[Your objective]
In the entries below, spot each line with the word "label" and copy it.

*** Opening Data ***

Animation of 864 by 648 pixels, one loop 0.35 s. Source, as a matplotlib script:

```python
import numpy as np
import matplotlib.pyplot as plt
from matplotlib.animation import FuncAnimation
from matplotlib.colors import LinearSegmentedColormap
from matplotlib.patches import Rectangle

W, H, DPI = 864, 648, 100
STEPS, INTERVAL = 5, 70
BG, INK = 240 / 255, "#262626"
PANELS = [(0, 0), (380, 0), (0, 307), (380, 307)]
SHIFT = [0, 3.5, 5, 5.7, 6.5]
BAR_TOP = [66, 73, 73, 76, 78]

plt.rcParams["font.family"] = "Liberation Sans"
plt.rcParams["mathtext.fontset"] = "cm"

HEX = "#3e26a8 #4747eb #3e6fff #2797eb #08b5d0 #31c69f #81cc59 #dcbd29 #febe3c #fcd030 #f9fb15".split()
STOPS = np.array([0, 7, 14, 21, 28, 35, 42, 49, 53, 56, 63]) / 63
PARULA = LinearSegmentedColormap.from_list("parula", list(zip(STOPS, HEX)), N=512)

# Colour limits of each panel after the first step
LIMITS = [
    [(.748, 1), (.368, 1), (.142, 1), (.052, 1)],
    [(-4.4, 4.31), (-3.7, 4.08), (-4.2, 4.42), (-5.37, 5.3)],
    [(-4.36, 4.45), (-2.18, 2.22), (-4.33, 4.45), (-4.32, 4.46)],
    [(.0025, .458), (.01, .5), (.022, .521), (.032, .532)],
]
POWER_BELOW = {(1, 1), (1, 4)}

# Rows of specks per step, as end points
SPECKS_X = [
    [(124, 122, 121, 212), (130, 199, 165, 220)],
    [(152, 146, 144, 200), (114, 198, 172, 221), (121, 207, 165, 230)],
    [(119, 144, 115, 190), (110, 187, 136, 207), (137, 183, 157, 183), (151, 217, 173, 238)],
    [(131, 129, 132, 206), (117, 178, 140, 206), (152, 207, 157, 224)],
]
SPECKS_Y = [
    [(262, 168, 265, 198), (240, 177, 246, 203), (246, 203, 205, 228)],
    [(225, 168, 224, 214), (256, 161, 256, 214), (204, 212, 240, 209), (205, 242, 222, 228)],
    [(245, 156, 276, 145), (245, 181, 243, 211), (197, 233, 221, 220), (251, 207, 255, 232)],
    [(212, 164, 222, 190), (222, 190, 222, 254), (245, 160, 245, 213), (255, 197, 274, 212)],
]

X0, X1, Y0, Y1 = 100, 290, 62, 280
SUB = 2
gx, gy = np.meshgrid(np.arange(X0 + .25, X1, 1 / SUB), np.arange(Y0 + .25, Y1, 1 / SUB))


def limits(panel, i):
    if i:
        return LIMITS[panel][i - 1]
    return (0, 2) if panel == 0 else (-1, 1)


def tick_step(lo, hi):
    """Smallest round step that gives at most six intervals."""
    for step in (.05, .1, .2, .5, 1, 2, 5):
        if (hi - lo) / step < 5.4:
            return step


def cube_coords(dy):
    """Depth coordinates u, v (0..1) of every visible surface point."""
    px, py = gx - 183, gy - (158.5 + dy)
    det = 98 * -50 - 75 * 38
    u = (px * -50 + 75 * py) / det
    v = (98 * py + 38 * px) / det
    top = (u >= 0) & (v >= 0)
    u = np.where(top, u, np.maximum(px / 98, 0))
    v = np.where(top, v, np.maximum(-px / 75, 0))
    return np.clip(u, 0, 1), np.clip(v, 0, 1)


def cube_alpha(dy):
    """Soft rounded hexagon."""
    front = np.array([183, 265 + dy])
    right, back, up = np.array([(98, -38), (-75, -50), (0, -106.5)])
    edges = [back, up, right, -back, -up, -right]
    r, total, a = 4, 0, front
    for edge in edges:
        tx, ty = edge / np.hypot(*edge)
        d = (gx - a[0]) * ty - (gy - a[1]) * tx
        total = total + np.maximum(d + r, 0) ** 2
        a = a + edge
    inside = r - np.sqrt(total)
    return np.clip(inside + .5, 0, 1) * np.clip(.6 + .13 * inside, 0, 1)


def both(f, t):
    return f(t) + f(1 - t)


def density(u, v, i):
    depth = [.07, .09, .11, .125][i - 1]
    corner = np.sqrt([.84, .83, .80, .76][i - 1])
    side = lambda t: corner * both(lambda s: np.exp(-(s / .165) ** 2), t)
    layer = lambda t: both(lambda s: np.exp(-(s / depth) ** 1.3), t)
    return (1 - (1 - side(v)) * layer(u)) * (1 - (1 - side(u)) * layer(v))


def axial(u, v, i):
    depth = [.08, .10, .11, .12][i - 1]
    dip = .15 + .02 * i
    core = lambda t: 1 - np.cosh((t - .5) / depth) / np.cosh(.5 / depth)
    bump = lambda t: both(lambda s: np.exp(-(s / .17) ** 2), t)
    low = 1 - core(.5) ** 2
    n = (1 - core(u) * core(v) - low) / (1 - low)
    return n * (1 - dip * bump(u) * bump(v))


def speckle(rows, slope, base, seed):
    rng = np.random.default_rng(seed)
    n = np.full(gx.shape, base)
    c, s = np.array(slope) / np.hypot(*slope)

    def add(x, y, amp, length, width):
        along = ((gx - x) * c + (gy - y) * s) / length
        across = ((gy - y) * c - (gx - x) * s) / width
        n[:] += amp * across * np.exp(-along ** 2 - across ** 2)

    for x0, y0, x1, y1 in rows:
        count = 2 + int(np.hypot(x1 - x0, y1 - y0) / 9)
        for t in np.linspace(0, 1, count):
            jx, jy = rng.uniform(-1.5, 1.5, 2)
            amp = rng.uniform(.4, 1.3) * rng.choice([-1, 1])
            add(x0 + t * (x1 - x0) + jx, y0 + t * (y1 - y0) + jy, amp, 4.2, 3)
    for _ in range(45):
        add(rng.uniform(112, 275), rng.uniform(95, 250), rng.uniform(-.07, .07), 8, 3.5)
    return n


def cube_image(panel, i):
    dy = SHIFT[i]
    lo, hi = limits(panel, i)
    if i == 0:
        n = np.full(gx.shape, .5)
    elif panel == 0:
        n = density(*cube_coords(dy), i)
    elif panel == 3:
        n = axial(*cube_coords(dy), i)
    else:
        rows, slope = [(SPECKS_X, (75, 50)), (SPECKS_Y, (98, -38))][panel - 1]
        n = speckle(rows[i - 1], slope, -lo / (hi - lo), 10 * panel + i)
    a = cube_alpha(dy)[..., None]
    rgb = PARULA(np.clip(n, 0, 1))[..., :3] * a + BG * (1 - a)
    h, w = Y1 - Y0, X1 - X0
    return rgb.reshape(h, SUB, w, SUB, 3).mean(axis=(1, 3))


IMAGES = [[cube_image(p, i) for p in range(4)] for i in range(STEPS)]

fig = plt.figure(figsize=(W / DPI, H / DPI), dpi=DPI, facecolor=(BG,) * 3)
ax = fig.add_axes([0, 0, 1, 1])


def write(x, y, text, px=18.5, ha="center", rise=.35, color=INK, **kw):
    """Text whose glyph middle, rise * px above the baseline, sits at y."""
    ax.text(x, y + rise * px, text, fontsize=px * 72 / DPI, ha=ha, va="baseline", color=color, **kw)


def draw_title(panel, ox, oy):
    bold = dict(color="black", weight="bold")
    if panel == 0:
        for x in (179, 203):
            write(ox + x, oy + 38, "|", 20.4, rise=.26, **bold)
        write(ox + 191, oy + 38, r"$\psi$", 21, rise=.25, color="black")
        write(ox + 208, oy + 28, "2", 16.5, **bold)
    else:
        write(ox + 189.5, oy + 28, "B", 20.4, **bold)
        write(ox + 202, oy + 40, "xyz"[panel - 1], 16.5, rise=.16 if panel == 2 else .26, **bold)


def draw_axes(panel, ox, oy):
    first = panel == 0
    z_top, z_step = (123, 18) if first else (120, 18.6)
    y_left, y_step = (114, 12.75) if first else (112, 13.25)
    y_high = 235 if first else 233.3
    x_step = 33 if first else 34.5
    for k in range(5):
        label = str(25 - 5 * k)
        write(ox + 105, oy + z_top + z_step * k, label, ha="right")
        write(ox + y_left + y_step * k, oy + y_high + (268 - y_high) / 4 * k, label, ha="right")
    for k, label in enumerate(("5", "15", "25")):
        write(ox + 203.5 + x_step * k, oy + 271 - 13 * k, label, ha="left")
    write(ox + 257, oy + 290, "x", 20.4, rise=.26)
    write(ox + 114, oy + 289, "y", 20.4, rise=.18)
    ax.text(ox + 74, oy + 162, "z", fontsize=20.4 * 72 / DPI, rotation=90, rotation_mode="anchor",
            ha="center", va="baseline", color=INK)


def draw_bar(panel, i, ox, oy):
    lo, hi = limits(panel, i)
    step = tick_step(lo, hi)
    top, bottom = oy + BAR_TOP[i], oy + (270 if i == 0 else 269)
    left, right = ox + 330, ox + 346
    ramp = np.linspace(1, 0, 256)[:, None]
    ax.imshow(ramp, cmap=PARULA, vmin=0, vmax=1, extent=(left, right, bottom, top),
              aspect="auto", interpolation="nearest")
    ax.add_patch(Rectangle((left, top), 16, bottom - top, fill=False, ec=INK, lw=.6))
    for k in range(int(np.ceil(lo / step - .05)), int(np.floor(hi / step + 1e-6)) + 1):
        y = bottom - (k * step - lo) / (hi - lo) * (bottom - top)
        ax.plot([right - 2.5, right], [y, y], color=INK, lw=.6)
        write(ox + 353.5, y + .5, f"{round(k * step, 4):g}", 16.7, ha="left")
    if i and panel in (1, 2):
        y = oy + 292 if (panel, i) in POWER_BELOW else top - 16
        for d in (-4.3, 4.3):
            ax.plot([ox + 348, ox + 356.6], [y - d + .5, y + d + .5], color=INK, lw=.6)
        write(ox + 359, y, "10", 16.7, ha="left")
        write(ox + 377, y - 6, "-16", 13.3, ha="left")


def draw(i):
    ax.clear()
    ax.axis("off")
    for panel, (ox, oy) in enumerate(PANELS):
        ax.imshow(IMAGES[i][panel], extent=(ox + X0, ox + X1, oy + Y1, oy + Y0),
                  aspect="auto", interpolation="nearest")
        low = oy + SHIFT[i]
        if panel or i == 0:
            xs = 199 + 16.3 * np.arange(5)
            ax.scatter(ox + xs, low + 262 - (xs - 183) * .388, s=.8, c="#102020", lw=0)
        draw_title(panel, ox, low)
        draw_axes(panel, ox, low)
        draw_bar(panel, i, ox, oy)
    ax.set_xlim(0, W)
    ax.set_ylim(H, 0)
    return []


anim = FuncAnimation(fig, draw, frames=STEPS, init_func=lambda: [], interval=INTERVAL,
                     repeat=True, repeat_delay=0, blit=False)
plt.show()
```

*** Closing Data ***
*** Opening Data ***

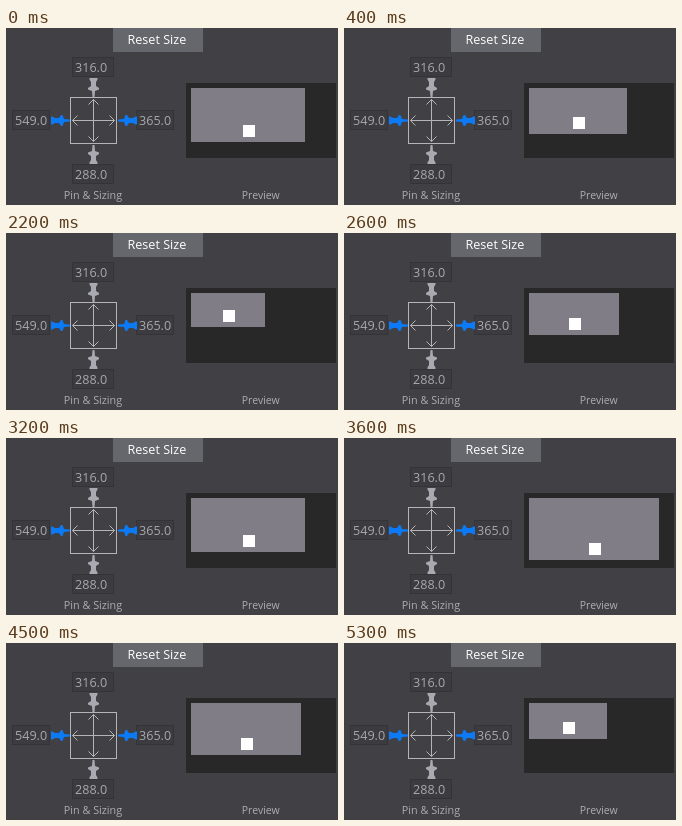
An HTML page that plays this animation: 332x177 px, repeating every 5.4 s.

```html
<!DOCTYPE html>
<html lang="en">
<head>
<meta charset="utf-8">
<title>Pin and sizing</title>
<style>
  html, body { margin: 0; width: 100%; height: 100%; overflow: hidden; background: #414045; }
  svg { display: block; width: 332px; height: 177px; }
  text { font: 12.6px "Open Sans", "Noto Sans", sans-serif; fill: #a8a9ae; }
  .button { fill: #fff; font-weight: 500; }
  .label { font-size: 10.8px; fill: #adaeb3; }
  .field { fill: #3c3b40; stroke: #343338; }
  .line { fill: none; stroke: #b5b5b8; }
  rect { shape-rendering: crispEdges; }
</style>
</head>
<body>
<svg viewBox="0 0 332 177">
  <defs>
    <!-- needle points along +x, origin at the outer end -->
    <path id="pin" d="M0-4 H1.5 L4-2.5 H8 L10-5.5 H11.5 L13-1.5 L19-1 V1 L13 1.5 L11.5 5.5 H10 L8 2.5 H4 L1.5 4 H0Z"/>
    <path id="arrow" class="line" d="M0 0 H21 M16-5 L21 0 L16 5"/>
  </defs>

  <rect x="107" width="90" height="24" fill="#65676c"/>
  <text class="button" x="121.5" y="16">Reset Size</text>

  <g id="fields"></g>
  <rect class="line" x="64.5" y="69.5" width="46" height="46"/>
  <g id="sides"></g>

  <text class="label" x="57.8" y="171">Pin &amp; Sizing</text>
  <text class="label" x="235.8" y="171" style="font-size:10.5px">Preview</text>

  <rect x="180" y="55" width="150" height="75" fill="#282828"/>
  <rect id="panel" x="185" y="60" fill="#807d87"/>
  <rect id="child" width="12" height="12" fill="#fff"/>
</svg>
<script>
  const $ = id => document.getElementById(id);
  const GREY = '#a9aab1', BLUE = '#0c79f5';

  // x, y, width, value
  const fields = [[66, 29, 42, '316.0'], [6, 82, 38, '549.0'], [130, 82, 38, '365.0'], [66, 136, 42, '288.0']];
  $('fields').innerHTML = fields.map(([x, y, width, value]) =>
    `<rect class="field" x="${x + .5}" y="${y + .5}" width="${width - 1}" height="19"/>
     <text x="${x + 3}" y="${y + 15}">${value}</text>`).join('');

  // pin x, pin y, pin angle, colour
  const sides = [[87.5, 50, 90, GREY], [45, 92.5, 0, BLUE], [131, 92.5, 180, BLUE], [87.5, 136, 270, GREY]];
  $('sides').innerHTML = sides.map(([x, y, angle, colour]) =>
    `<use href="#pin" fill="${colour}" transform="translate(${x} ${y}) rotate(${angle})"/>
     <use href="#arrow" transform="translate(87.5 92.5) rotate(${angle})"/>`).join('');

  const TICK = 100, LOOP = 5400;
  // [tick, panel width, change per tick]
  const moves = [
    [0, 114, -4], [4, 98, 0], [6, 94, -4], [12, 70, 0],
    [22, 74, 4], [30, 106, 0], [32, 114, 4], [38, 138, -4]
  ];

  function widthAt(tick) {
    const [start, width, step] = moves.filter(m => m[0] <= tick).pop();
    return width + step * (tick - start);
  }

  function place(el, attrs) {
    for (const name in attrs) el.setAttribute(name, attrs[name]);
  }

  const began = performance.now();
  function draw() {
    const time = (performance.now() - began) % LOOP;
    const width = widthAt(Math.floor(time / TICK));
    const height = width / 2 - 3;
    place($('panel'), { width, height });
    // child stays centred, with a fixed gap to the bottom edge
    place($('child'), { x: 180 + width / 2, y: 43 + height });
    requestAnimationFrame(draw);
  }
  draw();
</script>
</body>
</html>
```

*** Closing Data ***

[Exercise response]
        label = str(25 - 5 * k)
        write(ox + 105, oy + z_top + z_step * k, label, ha="right")
        write(ox + y_left + y_step * k, oy + y_high + (268 - y_high) / 4 * k, label, ha="right")
    for k, label in enumerate(("5", "15", "25")):
        write(ox + 203.5 + x_step * k, oy + 271 - 13 * k, label, ha="left")
  .label { font-size: 10.8px; fill: #adaeb3; }
  <text class="label" x="57.8" y="171">Pin &amp; Sizing</text>
  <text class="label" x="235.8" y="171" style="font-size:10.5px">Preview</text>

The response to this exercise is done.